The experienced demographer and researcher, John C. Caldwell11, reviewed Connelly’s book for Science and found it interesting but “deeply flawed” and “a lawyer’s argument”. How come? In the Preface Connelly states “…it really comes down to values”. Yet, he is not clear about his values (“This book will not try to settle existential questions”, p. xi). Presumably, freedom of human reproduction without any form of external influence or interference is a major value for Connelly. Population growth is solved just by educating women, not by FP, according to him. He mentions some problems with growing populations in passing, but emphasizes the “sanctity of life”. Human life, that is. Other forms of life and ecosystems that we all depend upon are hardly mentioned in the book, in spite of its length.
For readers interested in the many successful FP programs in history, the book by Robinson & Ross12 can be recommended, free online.
1Solinger, R. & Nakachi, M. (Editors) 2016. Reproductive states. Global perspectives on the invention and implementation of population policy. Oxford University Press, Oxford.
2White, T. 2016. China’s population policy in historical context. Pages 329-368, in Solinger, R. & Nakachi, M. (Editors) 2016. Reproductive states. Global perspectives on the invention and implementation of population policy. Oxford University Press, Oxford.
3Whyte, M.K. et al. 2015. Challenging myths about China’s one-child policy. The China Journal, No. 74 (July), pages 144-159. https://pubmed.ncbi.nlm.nih.gov/31431804/
4Wattal, P.K. 1916. The Population Problem in India: A Census Study. Bennett, Coleman and Company, Bombay.
5Harkavy, O. & Roy, K. 2006. Emergence of the Indian National Family Planning Program. In: Warren C. Robinson and John A. Ross (Editors). The Global Family Planning Revolution: Three Decades of Population Policies and Programs, pp. 301-324. The World Bank, Washington, DC. Free online at https://openknowledge.worldbank.org/handle/10986/6788

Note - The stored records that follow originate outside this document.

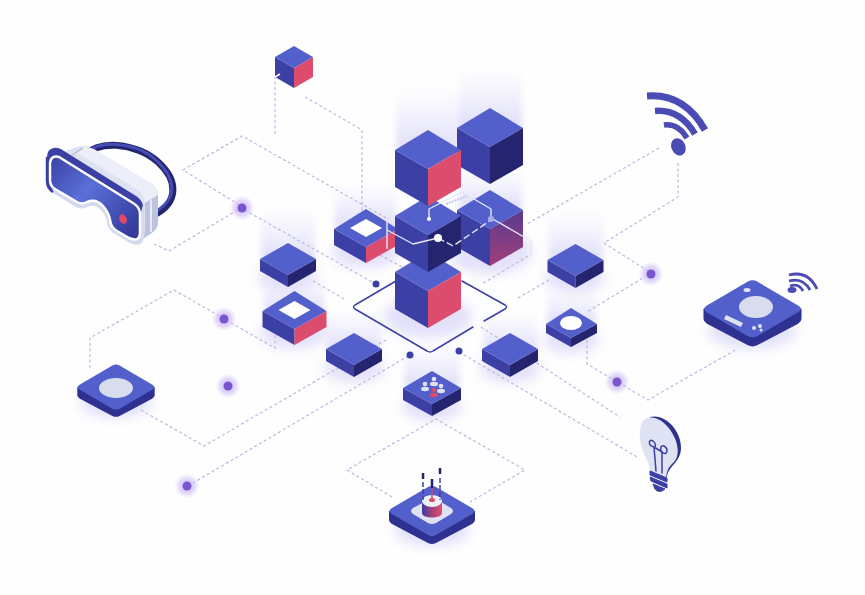
<!DOCTYPE html>
<html lang="en">
<head>
<meta charset="utf-8">
<title>Connected devices illustration</title>
<style>
:root{--paper:#fefefe;--top:#5360cc;--left:#3c40a4;--navy:#25246f;--edge:#2f3191;--coral:#dc4c6c;--ice:#dfe2f3;--grey:#bcc3df;--white:#fff;--dash:#bcb7e2;--violet:#7a55cf;--signal:#4a4bb4}
html,body{margin:0;height:100%;overflow:hidden;background:var(--paper)}
svg{display:block;width:865px;height:595px}
.paper{fill:var(--paper)}.top{fill:var(--top)}.left{fill:var(--left)}.navy{fill:var(--navy)}.edge{fill:var(--edge)}
.coral{fill:var(--coral)}.ice{fill:var(--ice)}.grey{fill:var(--grey)}.white{fill:var(--white)}.violet{fill:var(--violet)}
.links{fill:none;stroke:var(--dash);stroke-width:1.2;stroke-dasharray:3 2.5}
.line{fill:none;stroke:var(--left);stroke-width:1.5;stroke-linecap:round;stroke-linejoin:round}
.wire{fill:none;stroke:#e6e5f8;stroke-width:1.4;stroke-linejoin:round}
.waves{fill:none;stroke:var(--signal)}
.waves ellipse{fill:var(--signal);stroke:none}
</style>
</head>
<body>
<svg viewBox="0 0 865 595" role="img" aria-label="Isometric blocks linked to a headset, a light bulb, wireless signals and devices">
<defs>
  <linearGradient id="beam" x1="0" y1="0" x2="0" y2="1">
    <stop offset="0" stop-color="#e4e2fb" stop-opacity="0"/><stop offset="1" stop-color="#cfcdf7" stop-opacity=".7"/>
  </linearGradient>
  <linearGradient id="visor" x1="0" y1="0" x2="1" y2=".8">
    <stop offset="0" stop-color="#3a41a6"/><stop offset=".45" stop-color="#5a70d8"/><stop offset="1" stop-color="#353a9e"/>
  </linearGradient>
  <linearGradient id="plumFace" x1="0" y1="0" x2="0" y2="1">
    <stop offset="0" stop-color="#5a3a90"/><stop offset="1" stop-color="#a0407a"/>
  </linearGradient>
  <linearGradient id="canister" x1="0" y1="0" x2="1" y2="0">
    <stop offset="0" stop-color="#3a3ca0"/><stop offset=".5" stop-color="#a83f78"/><stop offset="1" stop-color="#e2506c"/>
  </linearGradient>
  <radialGradient id="halo">
    <stop offset="0" stop-color="#b69cf0" stop-opacity=".8"/><stop offset=".6" stop-color="#cdbcf6" stop-opacity=".55"/><stop offset="1" stop-color="#e4dcfb" stop-opacity="0"/>
  </radialGradient>
  <filter id="soft" x="-50%" y="-50%" width="200%" height="200%"><feGaussianBlur stdDeviation="6"/></filter>
  <filter id="beamBlur" x="-10%" y="-10%" width="120%" height="120%"><feGaussianBlur stdDeviation="3"/></filter>
  <g id="cube">
    <path class="left" d="M-33 0 0 19V56L-33 37Z"/>
    <path class="top" d="M0-20 33 0 0 19-33 0Z"/>
  </g>
  <path id="cubeRight" d="M33 0 0 19V56L33 37Z"/>
  <g id="tile">
    <path class="left" d="M-28-1 0 15V27L-28 11Z"/><path class="navy" d="M28-1 0 15V27L28 11Z"/>
    <path class="top" d="M0-17 28-1 0 15-28-1Z"/>
  </g>
  <g id="coralTile">
    <path class="left" d="M-32 0 0 18V34L-32 16Z"/><path class="coral" d="M32 0 0 18V34L32 16Z"/>
    <path class="top" d="M0-20 32 0 0 18-32 0Z"/>
    <path class="white" d="M0-10 16-1 0 8-16-1Z"/>
  </g>
  <g id="pad">
    <path class="edge" d="M-43-1V8Q-43 10-40 12L-4 31Q0 33 4 31L40 12Q43 10 43 8V-1Z"/>
    <path class="top" d="M-4-25Q0-27 4-25L40-4Q45-1 40 2L4 23Q0 25-4 23L-40 2Q-45-1-40-4Z"/>
  </g>
  <g id="node"><circle r="13" fill="url(#halo)"/><circle class="violet" r="4.5"/></g>
  <g id="person"><circle cy="-3" r="2.3"/><ellipse cy="2" rx="4" ry="2.2"/></g>
</defs>

<rect class="paper" width="865" height="595"/>

<g id="shadows" fill="#c8c4f5" opacity=".5" filter="url(#soft)">
  <ellipse cx="428" cy="316" rx="44" ry="22"/><ellipse cx="490" cy="252" rx="42" ry="22"/>
  <ellipse cx="288" cy="277" rx="30" ry="15"/><ellipse cx="294" cy="332" rx="34" ry="17"/>
  <ellipse cx="366" cy="252" rx="34" ry="16"/><ellipse cx="354" cy="368" rx="30" ry="15"/>
  <ellipse cx="510" cy="368" rx="30" ry="15"/><ellipse cx="575" cy="278" rx="30" ry="15"/>
  <ellipse cx="571" cy="340" rx="28" ry="13"/><ellipse cx="432" cy="406" rx="30" ry="15"/>
  <ellipse cx="116" cy="402" rx="36" ry="16"/><ellipse cx="432" cy="530" rx="38" ry="16"/>
  <ellipse cx="752" cy="331" rx="44" ry="18"/>
</g>

<g id="beams" fill="url(#beam)" filter="url(#beamBlur)">
  <rect x="396" y="85" width="64" height="65"/><rect x="459" y="66" width="63" height="62"/>
  <rect x="261" y="205" width="54" height="55"/><rect x="335" y="182" width="62" height="47"/>
  <rect x="549" y="208" width="54" height="53"/><rect x="547" y="286" width="49" height="38"/>
  <rect x="327" y="308" width="54" height="42"/><rect x="483" y="312" width="54" height="38"/>
  <rect x="404" y="342" width="56" height="46"/><rect x="264" y="276" width="60" height="35"/>
  <rect x="459" y="165" width="63" height="45"/>
</g>

<g id="connections" class="links">
  <path d="M275 134V76M305 97 362 130V212"/>
  <path d="M154 244 169 251 241 208 376 284"/>
  <path d="M386 218 242 136 183 170 241 206"/>
  <path d="M90 368V338L174 290 275 348V330"/>
  <path d="M141 410 204 446 386 340M188 486 410 355"/>
  <path d="M313 281 346 300M380 255 402 267"/>
  <path d="M659 148 527 224M678 163V197L604 243 651 273 587 312"/>
  <path d="M549 280 516 299M528 256 482 284"/>
  <path d="M587 340V364L648 400 737 349"/>
  <path d="M459 352 639 458M481 327 620 417"/>
  <path d="M392 497 347 470 436 419 525 470 470 502"/>
</g>

<g id="nodes">
  <use href="#node" x="242" y="208"/><use href="#node" x="224" y="319"/><use href="#node" x="228" y="386"/>
  <use href="#node" x="187" y="486"/><use href="#node" x="651" y="274"/><use href="#node" x="617" y="382"/>
  <g class="left"><circle cx="376" cy="284" r="3.5"/><circle cx="410" cy="355" r="3.5"/><circle cx="459" cy="351" r="3.5"/></g>
</g>

<g id="small-cube" transform="translate(294 57)">
  <path class="left" d="M-19 0 0 11V31L-19 20Z"/><path class="coral" d="M19 0 0 11V31L19 20Z"/>
  <path class="top" d="M0-11 19 0 0 11-19 0Z"/>
  <path d="M-19 20-14 17" stroke="#fff" stroke-width="1.5"/>
</g>

<g id="tiles">
  <use href="#tile" x="288" y="260"/>
  <use href="#coralTile" x="366" y="229"/>
  <use href="#coralTile" x="294.5" y="311"/>
  <use href="#tile" x="354" y="350"/>
  <use href="#tile" x="510" y="350"/>
  <use href="#tile" x="575.5" y="261"/>
  <g transform="translate(571 324)">
    <path class="left" d="M-25 0 0 14V23L-25 9Z"/><path class="navy" d="M26 0 0 14V23L26 9Z"/>
    <path class="top" d="M0-16 26 0 0 14-25 0Z"/><ellipse class="white" cy="-1" rx="11" ry="7"/>
  </g>
  <g transform="translate(432 388)">
    <path class="left" d="M-29 0 0 16V28L-29 12Z"/><path class="navy" d="M29 0 0 16V28L29 12Z"/>
    <path class="top" d="M0-17 29 0 0 16-29 0Z"/>
    <g class="ice"><use href="#person" x="-7" y="-1"/><use href="#person" x="2" y="-6"/><use href="#person" x="9" y="1"/></g>
    <use class="coral" href="#person" x="2" y="5"/>
  </g>
</g>

<g id="block-stack">
  <path class="line" d="M396 281 355 305Q352 307 355 309L427 351Q430 353 433 351L473 327M484 321 505 309Q508 307 505 305L462 281"/>
  <g transform="translate(490 128)"><use href="#cube"/><use class="navy" href="#cubeRight"/></g>
  <g transform="translate(490 210)"><use href="#cube"/><use href="#cubeRight" fill="url(#plumFace)"/></g>
  <g transform="translate(428 272)"><use href="#cube"/><use class="coral" href="#cubeRight"/></g>
  <g transform="translate(428 216)"><use href="#cube"/><use class="navy" href="#cubeRight"/></g>
  <g transform="translate(428 150)"><use href="#cube"/><use class="coral" href="#cubeRight"/></g>
  <g class="wire">
    <path d="M387 221V249M387 230 413 244 438 238M429 219V209L462 192 491 209V218M491 218 531 241V257"/>
    <path d="M438 238 453 246 491 220" stroke-dasharray="7 3"/>
  </g>
  <path d="M446 204 467 196" fill="none" stroke="#c3c6ee" stroke-width="2" stroke-dasharray="2 1"/>
  <g class="white"><circle cx="438" cy="238" r="4"/><circle cx="429" cy="219" r="2"/></g>
  <circle cx="491" cy="219" r="3" fill="#a9aee8"/>
</g>

<g id="headset">
  <g id="headband" fill="none">
    <path d="M84 158C94 139 136 142 158 162 179 181 178 203 154 215" stroke="#25246f" stroke-width="7"/>
    <path d="M84 155C95 139 136 141 157 161 177 180 177 199 155 212" stroke="#444db4" stroke-width="3"/>
  </g>
  <g id="face-cushion">
    <path class="ice" d="M62 152 80 146Q86 145 91 148L152 184Q158 188 158 195V222Q158 228 153 232L134 245 108 214Z"/>
    <path d="M84 147 94 149 152 184Q158 188 158 195L145 203Q144 194 138 190L76 152Z" fill="#eceefa"/>
    <path class="grey" d="M145 203 158 195V222Q158 228 153 232L143 239Q145 234 145 228Z"/>
    <path d="M151 200V232" fill="none" stroke="#e9ecf8" stroke-width="2"/>
    <path d="M83 148 72 155" stroke="#bcc3df" stroke-width="1.5"/>
  </g>
  <g id="visor-shell">
    <path d="M54 148Q47 149 47 157V182Q47 189 53 193L76 207Q82 210 87 207 94 203 100 209 106 215 107 222 108 230 115 234L130 243Q144 249 144 235V211Q144 201 136 196L64 151Q58 147 54 148Z" fill="#d3d9ee"/>
    <path class="left" d="M54 148Q47 149 47 157V181Q47 187 52 190L56 180 61 160 130 203 141 212 143 205Q141 199 136 196L64 151Q58 147 54 148Z"/>
    <path d="M59 157Q51 155 50 163V180Q50 186 55 189L77 202Q82 205 87 202 96 198 103 206 109 213 110 220 111 228 117 231L129 238Q140 243 140 232V214Q140 207 133 203Z" fill="url(#visor)" stroke="#fff" stroke-width="2.5" stroke-linejoin="round"/>
    <path d="M47 157V181Q47 188 53 192" fill="none" stroke="#3c40a4" stroke-width="2.5"/>
    <ellipse cx="123" cy="219" rx="3.5" ry="5" fill="#e64764" transform="rotate(-25 123 219)"/>
  </g>
</g>

<g id="wireless-signals" class="waves">
  <g transform="translate(678 146)">
    <path d="M-31-50Q6-53 27-16" stroke-width="7"/>
    <path d="M-23-35Q2-37 17-12" stroke-width="6.5"/>
    <path d="M-14-21Q0-23 9-8" stroke-width="5.5"/>
    <ellipse cy="1" rx="7" ry="9" transform="rotate(-25)"/>
  </g>
  <g stroke-width="2.8">
    <path d="M789 275Q808 270 817 289M789 281Q803 277 810 290M790 286Q799 283 803 291"/>
    <ellipse cx="792" cy="290" rx="4.5" ry="3"/>
  </g>
</g>

<g id="round-sensor">
  <use href="#pad" transform="translate(116 388) scale(.9)"/>
  <ellipse cx="116" cy="388" rx="17" ry="10" fill="#d9dcec"/>
</g>

<g id="router">
  <use href="#pad" transform="translate(752.5 310) scale(1.14)"/>
  <ellipse cx="756" cy="307" rx="17" ry="11" fill="#d9dcec"/>
  <g class="ice"><ellipse cx="747" cy="290" rx="3.5" ry="2"/><path d="M726 315 743 323 741 327 724 319Z"/><circle cx="754" cy="328" r="2"/><circle cx="760" cy="326" r="2"/><circle cx="761" cy="330" r="1.5"/></g>
</g>

<g id="beacon">
  <use href="#pad" x="432" y="512"/>
  <path class="ice" d="M430 499Q433 498 436 499L451 508Q455 511 451 514L436 523Q432 525 428 523L413 514Q409 511 413 508Z"/>
  <path d="M422 501V513C422 519 442 519 442 513V501Z" fill="url(#canister)"/>
  <ellipse cx="432" cy="501" rx="10" ry="6" fill="#eef0fa"/>
  <ellipse class="coral" cx="432" cy="500" rx="3" ry="2"/>
  <g fill="none" stroke="#3c40a4" stroke-width="1.5"><path d="M423 482V500M440 478V500" stroke-dasharray="5 2"/><path d="M432 486V499" stroke="#c54a78"/></g>
  <path d="M423 473V479M432 479V488M440 468V474" stroke="#25246f" stroke-width="2.5"/>
</g>

<g id="light-bulb">
  <path class="edge" d="M650 417C666 413 682 432 681 449 680 463 668 466 667 477L655 471Z"/>
  <path class="ice" d="M640 431C641 414 656 414 667 426 678 438 681 455 674 462 667 468 667 472 666 477L650 471C650 459 638 450 640 431Z"/>
  <path class="line" d="M656 471 654 447M662 473V452M654 447C648 446 648 438 653 441 656 443 656 447 654 447L662 452C667 457 669 449 664 446 660 445 660 450 662 452"/>
  <g class="left">
    <path d="M650 471 667 478V482L650 475ZM650 477 667 484V488L651 481ZM653 484 665 489Q659 494 655 489Z" stroke="#3c40a4" stroke-linejoin="round"/>
  </g>
</g>
</svg>
</body>
</html>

6Ahluwalia, S. & Parmar, D. 2016. From Gandhi to Gandhi: Contraceptive technologies and sexual politics in post-colonial India, 1947-1977. Pages 124-155 in Solinger, R. & Nakachi, M. (Editors) 2016. Reproductive states. Global perspectives on the invention and implementation of population policy. Oxford University Press, Oxford.
7Gwatkin, D.R. 1979. Political Will and Family Planning: The Implications of India’s Emergency Experience. Population and Development Review, Vol. 5, No. 1 (Mar., 1979), pp. 29-59. https://www.jstor.org/stable/1972317?seq=1#metadata_info_tab_contents
8Connelly, M. 2008. Fatal misconception. The struggle to control world population. Belknap Press & Harvard University Press.
9Cleland, J. 2008. Review of Connelly’s book, in Population and Development Review, Vol. 34, No. 3 (September), pp. 560-561. https://www.jstor.org/stable/i25434702
10Potts, M. 2008. Review, “Fatal Misconception: The Struggle to Control World Population”, in Population and Development Review, Vol. 34, No. 3 (September), pp. 560-561. https://bixby.berkeley.edu/publication/review-of-connollys-fatal-misconception-the-struggle-to-control-world-population/
11Caldwell, J.C. 2008. A polemic against control. Science 321, 1043. https://www.google.com/search?q=A+Polemic+Against+Control+John+C.+Caldwell
12Warren C. Robinson and John A. Ross (Editors), 2006. The Global Family Planning Revolution: Three Decades of Population Policies and Programs, pp. 301-324. The World Bank, Washington, DC. Free online at https://openknowledge.worldbank.org/handle/10986/6788